By Laurel-Lea Shannon
Being a skilled rider involves practising safe cycling techniques on highways, following the rules of the road and watching out for motor traffic—all while keeping an eye out for road hazards such as gravel, debris, potholes and broken pavement. Add chatting with your cycling buddies to that list, and you begin to realize just how busy you are on the bike. To stay safe you need to stay focused. Here’s a heads up about what to watch out for on the roads this cycling season.
Potholes and broken pavement: It’s best to avoid potholes and broken pavement but often that’s not possible. There may be too much traffic, preventing you from taking the lane, or another cyclist could be riding beside you, making it impossible to swing around the pothole. That’s when it’s good to know how to bunny-hop. Here’s how you do it:
1) As you approach a pothole or broken pavement, level the pedal cranks and lift your bum off the saddle. This provides a more stable platform.
2) Place your hands on the hoods of the handlebar and shift your weight backward.
3) As you approach the pothole, spring your body and feet upward. A light pull on the handlebars will raise the front of the bike higher than the back. But do this with a light touch. You don’t need to go very high to clear a pothole.
4) Once you’ve cleared the obstacle, focus on keeping control of the bike as you land.
Practice the bunny-hop in empty parking lots, so you are confident you can use it when you need it on the road.
Puddles: If you can avoid them, don’t ride through puddles on the road. They often conceal huge holes.
Rain: The roads are most slippery when it first starts raining. That’s when oil and dust float to the surface of the road, reducing traction.
When it’s raining, allow more time to brake. Wet tire rims affect the time it takes for brakes to engage and once the brakes do engage, they can grab. If that happens, be prepared to ease off the brake levers, or you could skid on the road.
Painted lines and steel surfaces: When the painted lines on roads are wet they become slippery. This includes manhole covers, bridges, railway tracks and sewer grates. Ride with caution whenever you encounter these.
Leaves: This is more of a hazard in the autumn. Leaves are slippery when wet, and, like puddles, they can conceal large holes.
Railway tracks: Cross them at the side of the road where the tracks are less worn. Always cross them with your wheels perpendicular to the tracks. Cross with caution or walk your bike when they are wet.

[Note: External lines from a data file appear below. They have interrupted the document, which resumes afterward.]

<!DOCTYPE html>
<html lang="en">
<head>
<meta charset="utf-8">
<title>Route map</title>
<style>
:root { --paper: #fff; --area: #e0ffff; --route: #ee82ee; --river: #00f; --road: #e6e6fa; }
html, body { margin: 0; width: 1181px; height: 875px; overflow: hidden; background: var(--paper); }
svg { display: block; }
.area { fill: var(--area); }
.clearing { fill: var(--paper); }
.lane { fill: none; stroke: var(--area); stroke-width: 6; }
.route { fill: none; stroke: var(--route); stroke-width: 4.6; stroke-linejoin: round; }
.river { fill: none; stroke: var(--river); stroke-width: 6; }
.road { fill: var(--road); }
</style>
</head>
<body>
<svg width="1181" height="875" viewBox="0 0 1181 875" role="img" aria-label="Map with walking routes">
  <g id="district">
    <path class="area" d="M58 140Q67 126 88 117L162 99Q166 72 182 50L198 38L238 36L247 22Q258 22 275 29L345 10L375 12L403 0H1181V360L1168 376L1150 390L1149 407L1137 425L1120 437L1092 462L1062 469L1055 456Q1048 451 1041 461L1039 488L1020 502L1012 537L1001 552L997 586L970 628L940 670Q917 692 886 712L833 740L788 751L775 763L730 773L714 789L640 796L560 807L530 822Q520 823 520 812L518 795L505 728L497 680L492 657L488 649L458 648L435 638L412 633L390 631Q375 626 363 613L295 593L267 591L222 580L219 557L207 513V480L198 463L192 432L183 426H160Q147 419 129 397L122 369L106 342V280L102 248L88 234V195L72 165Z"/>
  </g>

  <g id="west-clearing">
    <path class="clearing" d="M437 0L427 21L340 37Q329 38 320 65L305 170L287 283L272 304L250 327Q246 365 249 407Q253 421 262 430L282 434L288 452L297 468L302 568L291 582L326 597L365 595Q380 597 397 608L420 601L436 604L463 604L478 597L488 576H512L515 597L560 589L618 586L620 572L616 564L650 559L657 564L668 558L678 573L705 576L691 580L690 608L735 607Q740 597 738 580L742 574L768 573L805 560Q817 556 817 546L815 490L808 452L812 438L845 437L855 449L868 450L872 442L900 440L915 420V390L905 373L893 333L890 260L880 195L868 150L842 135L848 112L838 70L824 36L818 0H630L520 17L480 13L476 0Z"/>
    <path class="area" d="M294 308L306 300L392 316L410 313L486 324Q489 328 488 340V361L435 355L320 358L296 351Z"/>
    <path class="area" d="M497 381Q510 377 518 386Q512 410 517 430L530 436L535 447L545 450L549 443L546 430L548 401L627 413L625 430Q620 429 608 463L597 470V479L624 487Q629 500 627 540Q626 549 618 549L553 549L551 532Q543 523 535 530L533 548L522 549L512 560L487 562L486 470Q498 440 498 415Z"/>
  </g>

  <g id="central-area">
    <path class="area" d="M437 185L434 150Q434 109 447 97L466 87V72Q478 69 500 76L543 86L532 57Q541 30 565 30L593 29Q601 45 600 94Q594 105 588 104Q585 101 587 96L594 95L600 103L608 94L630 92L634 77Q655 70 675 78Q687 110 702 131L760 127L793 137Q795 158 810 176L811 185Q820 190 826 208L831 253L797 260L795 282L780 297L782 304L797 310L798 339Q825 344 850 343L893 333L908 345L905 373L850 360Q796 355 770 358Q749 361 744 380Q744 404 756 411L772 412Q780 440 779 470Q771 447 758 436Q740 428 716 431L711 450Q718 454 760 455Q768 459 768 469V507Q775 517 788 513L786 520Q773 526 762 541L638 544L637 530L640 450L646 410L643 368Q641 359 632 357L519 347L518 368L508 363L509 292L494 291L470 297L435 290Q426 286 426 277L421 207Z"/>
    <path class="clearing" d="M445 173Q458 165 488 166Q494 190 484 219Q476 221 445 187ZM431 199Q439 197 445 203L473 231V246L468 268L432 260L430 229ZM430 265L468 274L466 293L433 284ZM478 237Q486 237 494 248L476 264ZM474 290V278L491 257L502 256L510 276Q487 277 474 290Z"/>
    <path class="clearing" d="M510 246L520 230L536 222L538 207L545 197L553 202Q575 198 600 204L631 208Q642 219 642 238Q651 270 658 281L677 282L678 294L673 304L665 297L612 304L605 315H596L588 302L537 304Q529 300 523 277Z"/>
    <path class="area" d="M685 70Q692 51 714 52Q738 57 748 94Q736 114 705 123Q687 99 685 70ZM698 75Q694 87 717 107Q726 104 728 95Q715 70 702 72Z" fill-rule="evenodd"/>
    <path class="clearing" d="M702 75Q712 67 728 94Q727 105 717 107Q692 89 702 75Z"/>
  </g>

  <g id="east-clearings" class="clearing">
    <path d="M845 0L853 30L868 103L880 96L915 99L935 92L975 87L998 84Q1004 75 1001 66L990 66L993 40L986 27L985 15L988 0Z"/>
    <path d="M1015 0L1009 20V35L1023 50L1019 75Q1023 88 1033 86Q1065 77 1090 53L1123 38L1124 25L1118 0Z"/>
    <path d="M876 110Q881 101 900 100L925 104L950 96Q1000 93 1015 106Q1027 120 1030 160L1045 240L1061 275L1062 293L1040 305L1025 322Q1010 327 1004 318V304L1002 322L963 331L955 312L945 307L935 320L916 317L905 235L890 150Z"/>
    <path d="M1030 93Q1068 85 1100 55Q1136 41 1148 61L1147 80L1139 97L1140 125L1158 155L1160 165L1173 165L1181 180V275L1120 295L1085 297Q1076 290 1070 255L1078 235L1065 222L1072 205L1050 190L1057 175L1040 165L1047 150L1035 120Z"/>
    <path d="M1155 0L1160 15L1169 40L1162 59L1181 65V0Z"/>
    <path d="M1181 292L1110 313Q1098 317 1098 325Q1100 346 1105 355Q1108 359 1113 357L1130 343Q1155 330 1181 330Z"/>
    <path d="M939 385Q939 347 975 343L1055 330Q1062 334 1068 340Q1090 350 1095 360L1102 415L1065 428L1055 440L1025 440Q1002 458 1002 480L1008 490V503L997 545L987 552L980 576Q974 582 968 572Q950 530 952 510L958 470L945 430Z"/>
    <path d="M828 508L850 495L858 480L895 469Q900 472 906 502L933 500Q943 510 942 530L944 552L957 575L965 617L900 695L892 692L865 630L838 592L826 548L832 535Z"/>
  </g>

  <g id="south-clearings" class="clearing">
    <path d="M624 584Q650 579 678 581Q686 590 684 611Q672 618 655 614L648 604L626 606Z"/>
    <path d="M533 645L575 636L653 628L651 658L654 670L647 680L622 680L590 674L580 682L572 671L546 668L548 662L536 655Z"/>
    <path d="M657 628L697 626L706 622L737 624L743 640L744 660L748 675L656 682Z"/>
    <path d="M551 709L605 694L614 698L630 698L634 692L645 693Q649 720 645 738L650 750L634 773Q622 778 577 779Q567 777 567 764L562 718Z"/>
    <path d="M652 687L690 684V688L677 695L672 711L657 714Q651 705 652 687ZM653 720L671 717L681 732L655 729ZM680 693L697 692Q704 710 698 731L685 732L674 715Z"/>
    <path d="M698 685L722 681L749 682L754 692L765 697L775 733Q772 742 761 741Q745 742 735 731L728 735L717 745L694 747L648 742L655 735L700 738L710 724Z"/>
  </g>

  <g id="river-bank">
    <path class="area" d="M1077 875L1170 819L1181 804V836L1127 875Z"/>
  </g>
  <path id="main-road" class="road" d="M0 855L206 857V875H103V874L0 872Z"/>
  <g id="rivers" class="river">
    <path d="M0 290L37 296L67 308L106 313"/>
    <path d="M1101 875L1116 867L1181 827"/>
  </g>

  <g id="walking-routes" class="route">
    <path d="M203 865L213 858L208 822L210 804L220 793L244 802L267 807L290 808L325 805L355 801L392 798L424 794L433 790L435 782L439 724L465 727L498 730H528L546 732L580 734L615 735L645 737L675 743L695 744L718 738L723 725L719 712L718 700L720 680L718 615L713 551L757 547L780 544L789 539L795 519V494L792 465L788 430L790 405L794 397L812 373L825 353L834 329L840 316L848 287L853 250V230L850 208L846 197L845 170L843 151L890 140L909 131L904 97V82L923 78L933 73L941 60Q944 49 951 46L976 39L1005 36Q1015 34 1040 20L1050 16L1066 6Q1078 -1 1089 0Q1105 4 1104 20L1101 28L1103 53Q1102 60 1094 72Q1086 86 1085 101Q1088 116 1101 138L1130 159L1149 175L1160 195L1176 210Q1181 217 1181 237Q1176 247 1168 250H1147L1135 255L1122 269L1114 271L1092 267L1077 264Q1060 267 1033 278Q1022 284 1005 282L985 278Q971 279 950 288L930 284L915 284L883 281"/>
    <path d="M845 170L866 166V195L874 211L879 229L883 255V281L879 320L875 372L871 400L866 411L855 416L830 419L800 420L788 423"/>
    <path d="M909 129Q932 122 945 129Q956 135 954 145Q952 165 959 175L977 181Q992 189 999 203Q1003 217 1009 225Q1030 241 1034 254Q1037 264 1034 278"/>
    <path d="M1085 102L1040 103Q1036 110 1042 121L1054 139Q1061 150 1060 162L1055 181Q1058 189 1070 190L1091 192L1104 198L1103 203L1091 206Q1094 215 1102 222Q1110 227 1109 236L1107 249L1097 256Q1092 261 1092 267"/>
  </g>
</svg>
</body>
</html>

Sand and gravel: In the early spring, sand and gravel can make the roads treacherous. If you’re cycling through a gravel-strewn corner, straighten the bike and gently lean your body into the corner. Don’t make any sudden moves. Don’t jam on the brakes. If you need to slow down, feather the brakes before you enter the corner.
Dogs: As a kid I had a near-fatal accident when I was attacked by a dog while on my bicycle. The dog knocked me off my bike and I came within a hair’s breadth of getting run over by a pickup truck. It was an early lesson in how dangerous dogs can be for cyclists. Decades later, when I started road cycling, I spent a lot of my time on the bike watching out for dogs. Even hearing a dog bark would send my heart pounding and my adrenaline skyrocketing.
A couple of years ago, while riding with a woman who owns several large dogs, a furry beast chased us. Unlike me, my friend wasn’t afraid. She just yelled several times in a very loud, firm voice, “GO HOME!”. That’s doggie speak. Dogs are used to their owners barking orders at them. Do that and they’ll think you’re their owner—a plain “NO” may work too.
If you have some road hazard advice, please leave a comment. We’d love to hear from you. And if you have any questions, email us at editor at womenscycling.ca. We’ll do our best to answer them.